It’s frustrating for most drivers when they’re in a hurry and then have to slow down to enter an orange-barreled, flashing-sign, flag-waving highway “work zone.”
For the highway workers, however, it isn’t frustration they face; it’s danger.
And ditto for drivers, more than most suspect.
Work-zone crashes and fatalities on Alabama roads are up, according to the Alabama Department of Transportation, which this week joined efforts to recognize National Work Zone Awareness Week.
It’s worth the reminder to slow down in these zones, both for your safety and that of the workers.
“During the coronavirus COVID-19 pandemic, when the shipment of essential goods is vital, ALDOT employees are working hard to advance the maintenance and construction that’s required for our roads,” said Allison Green, Drive Safe Alabama coordinator, ALDOT. “Today and every day, we ask drivers to drive alert around work zones and slow down to make sure the people taking care of our roads get home safely.”

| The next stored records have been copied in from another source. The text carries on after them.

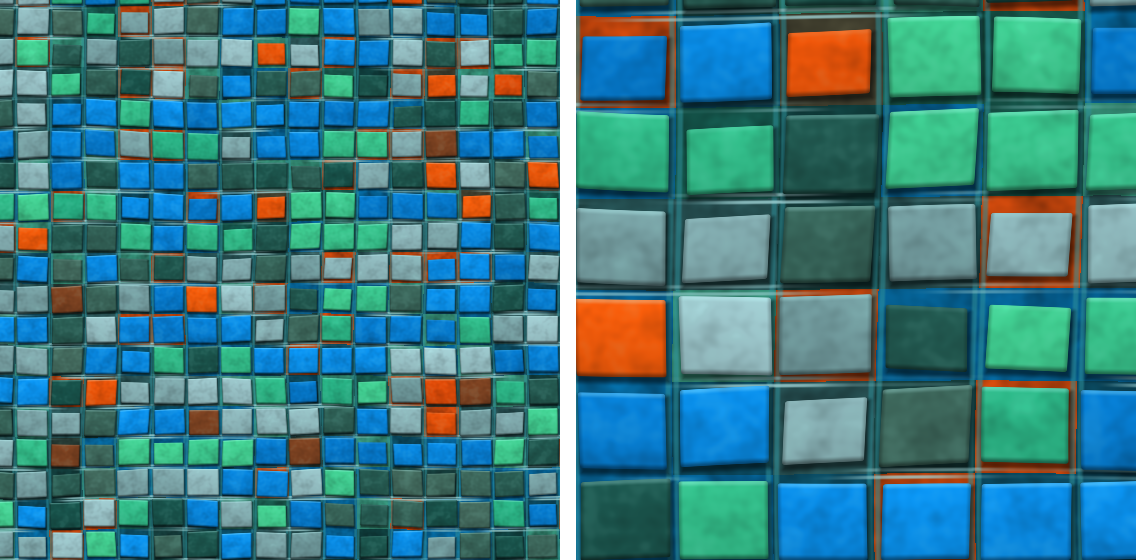
Left, the full canvas; right, a detail of the centre.
A Shadertoy shader for this pattern:

```glsl
// Uneven wall of raised square glass tiles in teal, blue, green, grey and orange.

vec2 hash2(vec2 p) {
    vec3 q = fract(p.xyx * vec3(0.1031, 0.1030, 0.0973));
    q += dot(q, q.yzx + 33.33);
    return fract((q.xx + q.yz) * q.zy);
}

// Gradient noise, roughly -0.7 to 0.7
float noise(vec2 p) {
    vec2 i = floor(p), f = fract(p);
    vec2 u = f * f * (3.0 - 2.0 * f);
    vec2 e = vec2(1.0, 0.0);
    float a = dot(hash2(i) * 2.0 - 1.0, f);
    float b = dot(hash2(i + e.xy) * 2.0 - 1.0, f - e.xy);
    float c = dot(hash2(i + e.yx) * 2.0 - 1.0, f - e.yx);
    float d = dot(hash2(i + e.xx) * 2.0 - 1.0, f - e.xx);
    return mix(mix(a, b, u.x), mix(c, d, u.x), u.y);
}

vec3 palette(float pick, float tone) {
    if (pick < 0.08) return mix(vec3(0.84, 0.27, 0.03), vec3(0.95, 0.36, 0.04), tone);
    if (pick < 0.11) return vec3(0.49, 0.26, 0.13);
    if (pick < 0.37) return mix(vec3(0.02, 0.46, 0.78), vec3(0.04, 0.57, 0.93), tone);
    if (pick < 0.54) return mix(vec3(0.15, 0.68, 0.51), vec3(0.27, 0.82, 0.57), tone);
    if (pick < 0.80) return mix(vec3(0.41, 0.57, 0.58), vec3(0.62, 0.78, 0.80), tone);
    return mix(vec3(0.09, 0.32, 0.29), vec3(0.27, 0.42, 0.37), tone);
}

// Neighbours in a row often share one colour
vec3 tileColour(vec2 cell) {
    vec2 own = hash2(cell + 71.0);
    vec2 run = vec2(floor((cell.x + 3.0 * hash2(cell.yy + 5.0).x) / 4.0), cell.y);
    float shared = 0.11 + 0.89 * hash2(run + 163.0).x;
    return palette(hash2(cell + 29.0).x < 0.45 ? shared : own.x, own.y);
}

float boxDistance(vec2 p, vec2 halfSize) {
    vec2 d = abs(p) - halfSize;
    return length(max(d, 0.0)) + min(max(d.x, d.y), 0.0);
}

void mainImage(out vec4 fragColor, in vec2 fragCoord) {
    vec2 uv = fragCoord / iResolution.xy;
    vec2 p = uv * vec2(16.45, 18.2) + vec2(0.55, 0.0);
    p += 0.12 * vec2(noise(uv * 4.0 + 3.0), noise(uv * 4.0 + 17.0));
    float aa = 18.2 / iResolution.y;
    vec2 home = floor(p), local = p - home;
    float grain = noise(p * 3.0) + 0.5 * noise(p * 9.0);

    // Recess walls, sometimes a strong contrasting colour
    vec2 wallPick = hash2(home + 211.0);
    vec3 wall = mix(vec3(0.06, 0.30, 0.31), tileColour(home) * 0.65, 0.4);
    if (wallPick.x < 0.10) wall = vec3(0.82, 0.29, 0.05);
    else if (wallPick.x < 0.30) wall = vec3(0.02, 0.42, 0.64);
    else if (wallPick.x < 0.42) wall = vec3(0.22, 0.60, 0.50);
    vec3 colour = wall * (0.85 + 0.35 * grain);

    // Thin broken grid lines in the joints
    vec2 joint = abs(local - 0.5 - 0.46 * sign(local - 0.5));
    float column = smoothstep(0.03 + aa, 0.01, joint.x);
    float row = smoothstep(0.02 + aa, 0.005, joint.y);
    float broken = smoothstep(-0.15, 0.3, noise(p * vec2(0.7, 1.3) + 40.0));
    colour = mix(colour, vec3(0.18, 0.56, 0.60), column * 0.55);
    colour = mix(colour, vec3(0.62, 0.82, 0.83), row * broken * 0.8);

    // Tiles from the top row down, so lower ones overlap upper ones
    for (int j = 1; j >= -1; j--) {
        for (int i = -1; i <= 1; i++) {
            vec2 cell = home + vec2(i, j);
            vec2 place = hash2(cell + 101.0) - 0.5;
            vec2 tilt = hash2(cell + 137.0) - 0.5;
            vec2 depth = hash2(cell + 181.0);
            float sunk = step(0.72, depth.x);
            vec2 halfSize = vec2(0.455, 0.43) - vec2(0.03, 0.065) * sunk;
            halfSize -= 0.025 * depth.y;
            vec2 q = p - cell - 0.5 - place * vec2(0.05, 0.06);
            q.y += 0.06 * sunk;
            q += q.yx * tilt * vec2(0.09, 0.12);
            q.y += 0.05 * place.x * q.x * q.x;
            float d = boxDistance(q, halfSize - 0.025) - 0.025;

            // Contact shadow to the lower right
            float shade = boxDistance(q - vec2(0.02, -0.045), halfSize);
            colour *= 1.0 - 0.5 * smoothstep(0.06, -0.02, shade);

            // Mottled face with a lit top and a dark foot
            vec3 face = tileColour(cell);
            face *= 0.98 + 0.15 * q.y + 0.10 * q.x * tilt.x + 0.22 * grain;
            face = mix(face, vec3(0.35, 0.52, 0.49), 0.12 * smoothstep(0.0, 0.4, grain));
            float top = smoothstep(halfSize.y - 0.065, halfSize.y - 0.015, q.y);
            float foot = smoothstep(halfSize.y - 0.07, halfSize.y, -q.y);
            float side = smoothstep(halfSize.x - 0.05, halfSize.x, abs(q.x));
            face = mix(face, face * 0.7 + vec3(0.25, 0.33, 0.33), top * (0.75 - 0.5 * sunk));
            face *= (1.0 - 0.42 * foot) * (1.0 - 0.22 * side);
            colour = mix(colour, face, smoothstep(aa, -aa, d * 2.0));
        }
    }
    fragColor = vec4(clamp(colour, 0.0, 1.0), 1.0);
}
```
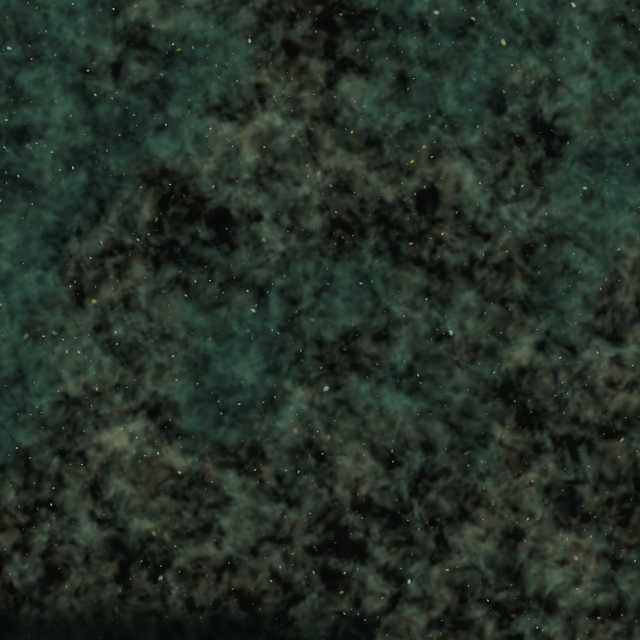
Reproduce this texture procedurally as a WebGL 1 fragment shader.

```glsl
precision highp float;
// Dark green granite: rotated octaves of value noise make soft mineral grain,
// broad slanted clouds tint it teal, and jittered cells scatter small flecks
// of gold, pale and rust crystal. A ragged shadow lies along the lower edge.

uniform vec2 u_resolution;

const float BASE_LIGHT = 0.178;
const float GRAIN_CONTRAST = 0.66;
const float GRAIN_SCALE = 17.0;
const float CLOUD_SCALE = 3.2;
const float CLOUD_LIGHT = 0.034;
const float FLECK_CELLS = 38.0;
const float FLECK_CHANCE = 0.16;

const vec3 GREEN_TINT = vec3(0.77, 1.00, 0.81);
const vec3 OLIVE_TINT = vec3(0.93, 0.98, 0.74);
const vec3 TEAL_TINT = vec3(0.64, 1.06, 0.89);
const vec3 GOLD = vec3(0.62, 0.56, 0.30);
const vec3 PALE = vec3(0.56, 0.66, 0.58);
const vec3 RUST = vec3(0.52, 0.31, 0.20);
const vec3 SHADOW = vec3(0.02, 0.04, 0.035);

const mat2 TURN = mat2(0.8, 0.6, -0.6, 0.8);

float hash(vec2 p) {
  return fract(sin(dot(p, vec2(127.1, 311.7))) * 43758.5453);
}

float noise(vec2 p) {
  vec2 cell = floor(p);
  vec2 f = fract(p);
  f = f * f * (3.0 - 2.0 * f);
  float low = mix(hash(cell), hash(cell + vec2(1.0, 0.0)), f.x);
  float high = mix(hash(cell + vec2(0.0, 1.0)), hash(cell + 1.0), f.x);
  return mix(low, high, f.y);
}

// Octaves of nearly equal strength, so fine grain stays visible.
float grainNoise(vec2 p) {
  float sum = 0.0;
  float total = 0.0;
  for (int i = 0; i < 4; i++) {
    float weight = (i == 1 || i == 2) ? 0.32 : 0.19;
    sum += weight * noise(p);
    total += weight;
    p = TURN * p * 2.07 + 13.7;
  }
  return sum / total;
}

// Octaves that fade quickly, for broad cloudy shapes.
float cloudNoise(vec2 p) {
  float sum = 0.0;
  float weight = 0.53;
  for (int i = 0; i < 4; i++) {
    sum += weight * noise(p);
    weight *= 0.5;
    p = TURN * p * 2.1 + 5.3;
  }
  return sum;
}

// Soft irregular crystals, each kept inside its own cell.
vec3 addFlecks(vec3 color, vec2 uv, float cells, float chance, float seed) {
  vec2 p = TURN * uv * cells + seed;
  vec2 cell = floor(p);
  vec2 center = 0.3 + 0.4 * vec2(hash(cell + 3.1), hash(cell + 7.9));
  vec2 d = fract(p) - center;
  float angle = 6.2832 * hash(cell + 11.3);
  float c = cos(angle);
  float s = sin(angle);
  d = mat2(c, s, -s, c) * d * vec2(1.0, 1.5);
  float radius = mix(0.12, 0.28, hash(cell + 17.7));
  float edge = length(d) + 0.08 * (noise(p * 6.0) - 0.5);
  float mask = 1.0 - smoothstep(radius * 0.2, radius, edge);
  float present = step(hash(cell + 23.5), chance);
  float kind = hash(cell + 31.1);
  vec3 mineral = mix(GOLD, PALE, step(0.42, kind));
  mineral = mix(mineral, RUST, step(0.92, kind));
  float shine = hash(cell + 41.9);
  float strength = mix(0.25, 1.0, shine * shine);
  return mix(color, mineral, mask * present * strength);
}

void main() {
  vec2 uv = gl_FragCoord.xy / u_resolution;
  vec2 warp = vec2(noise(uv * 30.0), noise(uv * 30.0 + 51.0)) - 0.5;
  vec2 p = uv + 0.012 * warp;

  // Teal clouds, drawn out toward the upper right and denser at the left.
  vec2 slanted = TURN * vec2(p.x, -p.y);
  slanted *= vec2(0.85, 1.3) * CLOUD_SCALE;
  float leftBias = 0.14 * (1.0 - smoothstep(0.0, 0.25, uv.x));
  float cloud = smoothstep(0.52, 0.76, cloudNoise(slanted + 8.4) + leftBias);

  // Mineral grain, calmer and a little lighter inside the clouds.
  float grain = grainNoise(p * GRAIN_SCALE + 2.6) - 0.5;
  float light = BASE_LIGHT + CLOUD_LIGHT * cloud;
  light += grain * GRAIN_CONTRAST * mix(1.0, 0.62, cloud);
  light += 0.06 * (noise(uv * 5.0 + 27.0) - 0.5);
  light = max(light, 0.045 + 0.15 * light);

  float olive = smoothstep(0.3, 0.75, grainNoise(p * 11.0 + 71.0));
  vec3 tint = mix(GREEN_TINT, OLIVE_TINT, olive);
  tint = mix(tint, TEAL_TINT, cloud * 0.9);
  vec3 color = light * tint;

  // Sparse larger crystals over many fine ones.
  color = addFlecks(color, uv, FLECK_CELLS * 1.9, FLECK_CHANCE, 19.0);
  color = addFlecks(color, uv, FLECK_CELLS, FLECK_CHANCE * 0.5, 4.0);

  // Ragged shadow fading out to the right.
  float height = uv.y + 0.05 * (cloudNoise(uv * 14.0) - 0.5);
  float shadow = 1.0 - smoothstep(0.01, 0.075, height);
  shadow *= 1.0 - smoothstep(0.35, 0.7, uv.x);
  color = mix(color, SHADOW, 0.8 * shadow);

  gl_FragColor = vec4(color, 1.0);
}
```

During 2018, there were 3,810 work zone crashes in Alabama, resulting in 34 fatalities and 1,155 injuries.
Nationwide, 754 people died in roadway work zone crashes in 2018.
A common misconception is that most of those killed in work-zone crashes are workers, according to ALDOT. National statistics show that 4 out of every 5 of those killed are motorists.
ALDOT offers these tips for driving safely in work zones:
Drive alert. Don’t drive distracted by texting, eating or other activities that take your hands off the wheel. Look for highway workers, reduced speed limits and narrow driving lanes.
Slow down. Don’t drive beyond the posted speed limit through the work zone. Keep a safe distance from the vehicle ahead of you.
Don’t tailgate. Watch for large trucks. Maintain a safe distance on all sides of your vehicle, so that you don’t clip a nearby vehicle and cause that vehicle to also crash into the work zone.
Sounds like good advice all drivers should practice.